**Records provided**

***

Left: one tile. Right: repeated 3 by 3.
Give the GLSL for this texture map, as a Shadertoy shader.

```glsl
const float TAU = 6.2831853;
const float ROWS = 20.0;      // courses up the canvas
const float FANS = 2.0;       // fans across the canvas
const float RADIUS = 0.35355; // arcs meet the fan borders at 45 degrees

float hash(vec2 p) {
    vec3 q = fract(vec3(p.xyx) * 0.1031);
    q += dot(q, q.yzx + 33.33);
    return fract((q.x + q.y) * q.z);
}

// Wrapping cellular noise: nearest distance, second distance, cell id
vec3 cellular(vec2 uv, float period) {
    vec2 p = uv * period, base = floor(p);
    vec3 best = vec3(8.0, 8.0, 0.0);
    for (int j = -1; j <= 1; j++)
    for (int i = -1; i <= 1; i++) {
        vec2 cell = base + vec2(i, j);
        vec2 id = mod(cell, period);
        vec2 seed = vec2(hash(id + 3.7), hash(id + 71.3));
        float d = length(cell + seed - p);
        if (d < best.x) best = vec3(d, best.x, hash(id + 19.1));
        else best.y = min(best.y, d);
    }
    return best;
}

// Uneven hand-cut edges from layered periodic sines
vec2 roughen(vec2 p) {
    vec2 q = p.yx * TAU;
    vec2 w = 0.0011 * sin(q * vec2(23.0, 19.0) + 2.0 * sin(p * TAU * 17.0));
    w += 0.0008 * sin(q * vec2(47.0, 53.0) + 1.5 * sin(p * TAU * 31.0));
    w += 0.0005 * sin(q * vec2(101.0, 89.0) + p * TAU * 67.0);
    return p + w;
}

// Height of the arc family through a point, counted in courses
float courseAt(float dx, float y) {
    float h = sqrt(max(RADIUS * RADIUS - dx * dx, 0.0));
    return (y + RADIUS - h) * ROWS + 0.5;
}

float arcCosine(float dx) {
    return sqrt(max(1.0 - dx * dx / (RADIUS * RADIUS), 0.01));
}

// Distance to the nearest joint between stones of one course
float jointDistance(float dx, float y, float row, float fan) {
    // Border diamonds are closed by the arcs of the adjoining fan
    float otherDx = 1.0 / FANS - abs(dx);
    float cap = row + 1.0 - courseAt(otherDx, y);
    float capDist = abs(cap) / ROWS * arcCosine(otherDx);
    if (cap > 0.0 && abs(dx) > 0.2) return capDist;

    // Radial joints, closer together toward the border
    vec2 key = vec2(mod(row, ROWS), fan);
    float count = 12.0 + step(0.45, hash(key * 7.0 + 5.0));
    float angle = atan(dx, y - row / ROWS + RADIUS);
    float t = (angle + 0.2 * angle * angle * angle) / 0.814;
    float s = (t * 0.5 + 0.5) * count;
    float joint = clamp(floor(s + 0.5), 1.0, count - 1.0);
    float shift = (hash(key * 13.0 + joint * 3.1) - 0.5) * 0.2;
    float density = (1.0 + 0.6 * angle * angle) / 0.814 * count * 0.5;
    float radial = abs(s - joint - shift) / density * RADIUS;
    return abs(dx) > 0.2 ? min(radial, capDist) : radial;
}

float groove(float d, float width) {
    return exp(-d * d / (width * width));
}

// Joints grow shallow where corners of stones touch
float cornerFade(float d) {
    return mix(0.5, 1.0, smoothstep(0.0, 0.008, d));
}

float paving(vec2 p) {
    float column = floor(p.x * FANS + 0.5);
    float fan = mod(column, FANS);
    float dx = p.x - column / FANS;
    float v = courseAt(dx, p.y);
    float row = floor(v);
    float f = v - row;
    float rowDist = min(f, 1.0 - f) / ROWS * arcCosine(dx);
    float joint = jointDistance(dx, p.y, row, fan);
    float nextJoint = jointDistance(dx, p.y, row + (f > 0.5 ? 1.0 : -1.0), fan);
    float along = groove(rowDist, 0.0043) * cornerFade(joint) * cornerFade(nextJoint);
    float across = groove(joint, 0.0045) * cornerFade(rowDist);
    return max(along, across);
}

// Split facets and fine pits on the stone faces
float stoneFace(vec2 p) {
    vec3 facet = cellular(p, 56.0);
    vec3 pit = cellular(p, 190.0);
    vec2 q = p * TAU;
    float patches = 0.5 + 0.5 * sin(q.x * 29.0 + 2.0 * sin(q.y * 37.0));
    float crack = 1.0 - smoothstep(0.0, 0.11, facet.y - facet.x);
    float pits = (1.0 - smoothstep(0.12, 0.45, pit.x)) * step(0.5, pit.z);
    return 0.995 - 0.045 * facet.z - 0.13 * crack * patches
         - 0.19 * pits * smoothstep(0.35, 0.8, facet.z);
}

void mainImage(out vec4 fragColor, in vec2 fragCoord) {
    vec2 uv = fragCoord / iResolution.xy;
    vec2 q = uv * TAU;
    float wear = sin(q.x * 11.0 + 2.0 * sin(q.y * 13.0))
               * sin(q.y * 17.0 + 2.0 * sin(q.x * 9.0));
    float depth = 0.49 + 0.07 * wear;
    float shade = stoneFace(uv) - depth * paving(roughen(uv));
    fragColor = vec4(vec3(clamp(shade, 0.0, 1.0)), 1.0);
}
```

***

**The task**
When the word "ROWS" appears in a line of the listing, copy that line.

**Solution for this problem**
const float ROWS = 20.0;      // courses up the canvas
    return (y + RADIUS - h) * ROWS + 0.5;
    float capDist = abs(cap) / ROWS * arcCosine(otherDx);
    vec2 key = vec2(mod(row, ROWS), fan);
    float angle = atan(dx, y - row / ROWS + RADIUS);
    float rowDist = min(f, 1.0 - f) / ROWS * arcCosine(dx);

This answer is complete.